> [ENTRIES SHOWN]
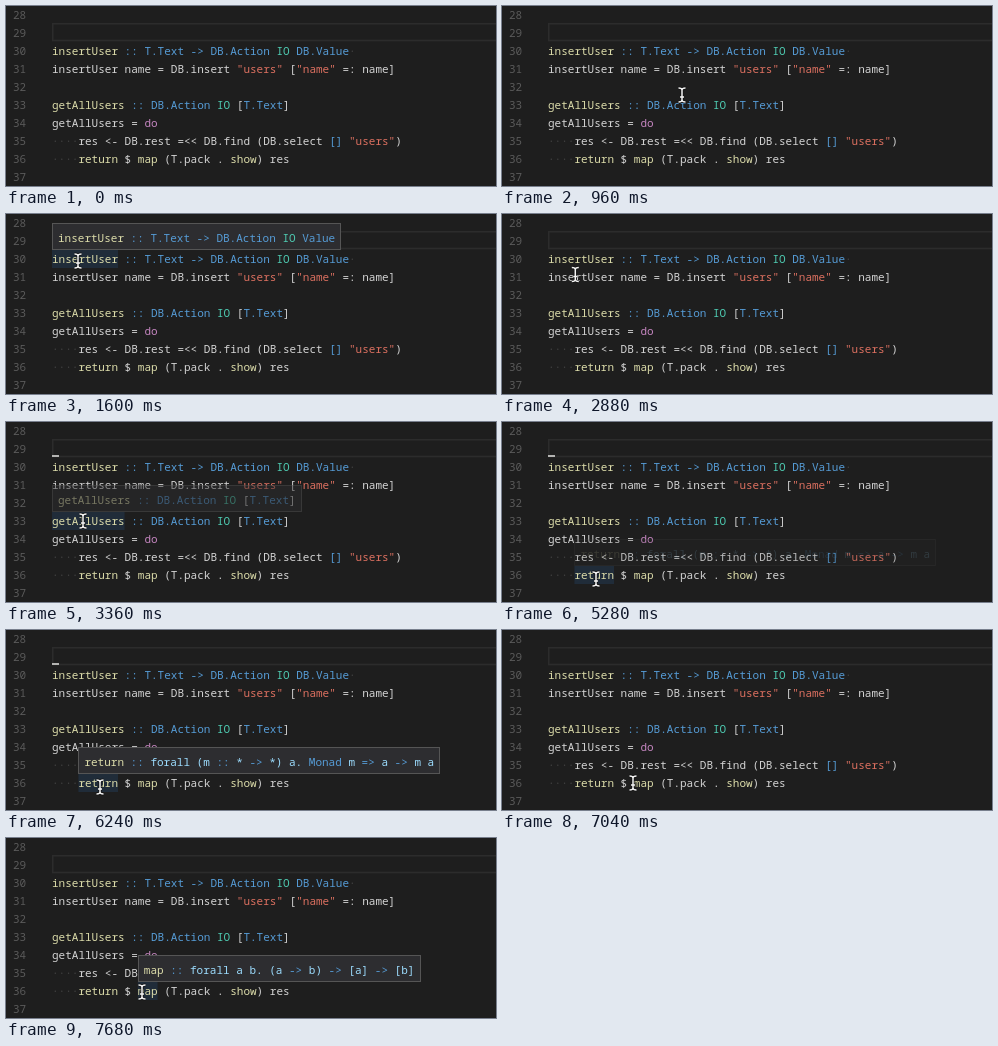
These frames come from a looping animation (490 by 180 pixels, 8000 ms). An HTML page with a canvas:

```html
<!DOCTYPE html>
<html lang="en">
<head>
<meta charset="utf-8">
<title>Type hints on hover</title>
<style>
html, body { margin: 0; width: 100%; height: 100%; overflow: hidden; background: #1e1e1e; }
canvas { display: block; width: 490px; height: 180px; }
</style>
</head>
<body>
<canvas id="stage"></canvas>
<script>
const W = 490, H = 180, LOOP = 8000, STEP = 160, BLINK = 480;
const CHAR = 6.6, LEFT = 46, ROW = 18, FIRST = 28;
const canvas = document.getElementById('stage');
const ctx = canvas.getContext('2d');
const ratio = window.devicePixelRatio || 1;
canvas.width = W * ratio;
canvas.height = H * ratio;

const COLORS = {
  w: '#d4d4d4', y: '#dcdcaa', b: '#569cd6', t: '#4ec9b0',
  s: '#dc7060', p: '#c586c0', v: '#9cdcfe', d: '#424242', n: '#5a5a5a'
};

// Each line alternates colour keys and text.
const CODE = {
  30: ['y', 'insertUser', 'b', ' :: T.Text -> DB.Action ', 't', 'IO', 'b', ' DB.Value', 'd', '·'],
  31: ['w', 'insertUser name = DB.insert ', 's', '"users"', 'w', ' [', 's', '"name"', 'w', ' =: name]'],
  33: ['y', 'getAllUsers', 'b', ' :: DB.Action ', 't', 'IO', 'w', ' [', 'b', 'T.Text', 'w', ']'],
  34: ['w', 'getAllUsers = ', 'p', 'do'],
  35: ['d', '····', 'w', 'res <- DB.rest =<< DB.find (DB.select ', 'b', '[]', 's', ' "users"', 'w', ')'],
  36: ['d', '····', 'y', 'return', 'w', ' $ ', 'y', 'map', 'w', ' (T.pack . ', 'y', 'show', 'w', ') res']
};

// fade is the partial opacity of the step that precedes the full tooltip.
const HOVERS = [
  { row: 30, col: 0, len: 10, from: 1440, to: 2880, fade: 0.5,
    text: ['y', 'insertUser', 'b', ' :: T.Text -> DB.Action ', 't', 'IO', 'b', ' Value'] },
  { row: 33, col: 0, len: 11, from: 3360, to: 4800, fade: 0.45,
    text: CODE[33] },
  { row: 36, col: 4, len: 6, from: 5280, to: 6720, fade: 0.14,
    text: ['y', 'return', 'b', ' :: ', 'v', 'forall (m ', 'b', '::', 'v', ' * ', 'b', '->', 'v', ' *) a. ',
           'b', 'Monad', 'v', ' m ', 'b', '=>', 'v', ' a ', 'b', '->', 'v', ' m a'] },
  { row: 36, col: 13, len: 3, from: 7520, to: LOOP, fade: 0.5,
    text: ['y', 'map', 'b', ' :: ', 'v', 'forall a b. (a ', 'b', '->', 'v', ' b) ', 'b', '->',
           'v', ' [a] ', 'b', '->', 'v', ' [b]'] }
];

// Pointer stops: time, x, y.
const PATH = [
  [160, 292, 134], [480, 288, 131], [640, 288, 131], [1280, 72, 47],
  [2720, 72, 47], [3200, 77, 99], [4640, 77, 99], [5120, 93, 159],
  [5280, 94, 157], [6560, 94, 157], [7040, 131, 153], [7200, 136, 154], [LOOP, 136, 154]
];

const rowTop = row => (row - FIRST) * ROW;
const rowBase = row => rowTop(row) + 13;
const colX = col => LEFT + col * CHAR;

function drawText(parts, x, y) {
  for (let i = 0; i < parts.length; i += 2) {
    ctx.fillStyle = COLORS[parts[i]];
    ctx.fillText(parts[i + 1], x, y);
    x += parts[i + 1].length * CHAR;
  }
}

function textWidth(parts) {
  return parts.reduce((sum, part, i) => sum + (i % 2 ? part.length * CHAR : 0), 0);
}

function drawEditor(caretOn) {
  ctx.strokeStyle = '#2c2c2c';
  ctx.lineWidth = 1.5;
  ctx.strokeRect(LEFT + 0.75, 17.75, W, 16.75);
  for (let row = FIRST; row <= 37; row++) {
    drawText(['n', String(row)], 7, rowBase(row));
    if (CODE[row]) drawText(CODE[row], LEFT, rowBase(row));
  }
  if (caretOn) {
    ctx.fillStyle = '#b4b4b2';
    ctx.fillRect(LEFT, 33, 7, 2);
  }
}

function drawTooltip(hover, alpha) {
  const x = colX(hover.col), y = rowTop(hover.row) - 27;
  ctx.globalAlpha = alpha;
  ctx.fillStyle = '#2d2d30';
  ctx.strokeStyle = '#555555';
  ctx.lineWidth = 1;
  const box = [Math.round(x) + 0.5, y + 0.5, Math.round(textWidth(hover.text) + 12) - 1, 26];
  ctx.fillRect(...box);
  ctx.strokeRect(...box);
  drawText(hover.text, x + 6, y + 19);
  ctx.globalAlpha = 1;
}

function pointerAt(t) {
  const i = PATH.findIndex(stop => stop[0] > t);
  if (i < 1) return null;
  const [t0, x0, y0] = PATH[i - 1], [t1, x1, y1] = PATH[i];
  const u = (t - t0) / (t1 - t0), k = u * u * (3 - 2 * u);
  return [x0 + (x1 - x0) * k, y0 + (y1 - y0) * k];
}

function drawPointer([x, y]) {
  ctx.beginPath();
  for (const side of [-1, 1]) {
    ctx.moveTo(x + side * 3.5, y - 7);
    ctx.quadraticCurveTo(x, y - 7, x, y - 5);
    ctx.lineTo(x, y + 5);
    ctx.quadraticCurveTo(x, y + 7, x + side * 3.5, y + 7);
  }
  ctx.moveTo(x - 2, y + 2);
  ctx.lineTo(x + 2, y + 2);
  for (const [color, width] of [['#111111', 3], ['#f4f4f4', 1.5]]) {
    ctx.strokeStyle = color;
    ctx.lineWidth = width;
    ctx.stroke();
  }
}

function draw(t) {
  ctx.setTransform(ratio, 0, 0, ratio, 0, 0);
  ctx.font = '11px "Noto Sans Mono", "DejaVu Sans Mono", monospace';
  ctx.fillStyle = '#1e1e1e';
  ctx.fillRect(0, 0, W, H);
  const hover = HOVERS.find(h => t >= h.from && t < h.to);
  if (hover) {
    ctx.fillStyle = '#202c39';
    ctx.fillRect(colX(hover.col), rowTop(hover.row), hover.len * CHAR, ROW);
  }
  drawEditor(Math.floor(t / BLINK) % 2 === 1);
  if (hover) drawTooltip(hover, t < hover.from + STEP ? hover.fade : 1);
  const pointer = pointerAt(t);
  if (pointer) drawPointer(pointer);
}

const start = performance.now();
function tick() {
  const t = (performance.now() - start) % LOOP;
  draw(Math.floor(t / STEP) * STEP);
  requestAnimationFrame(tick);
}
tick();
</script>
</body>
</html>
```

> [TASK TO CARRY OUT]
Only the lines that contain the word "function" should be copied from the material.

> [THE COMPLETED TASK]
function drawText(parts, x, y) {
function textWidth(parts) {
function drawEditor(caretOn) {
function drawTooltip(hover, alpha) {
function pointerAt(t) {
function drawPointer([x, y]) {
function draw(t) {
function tick() {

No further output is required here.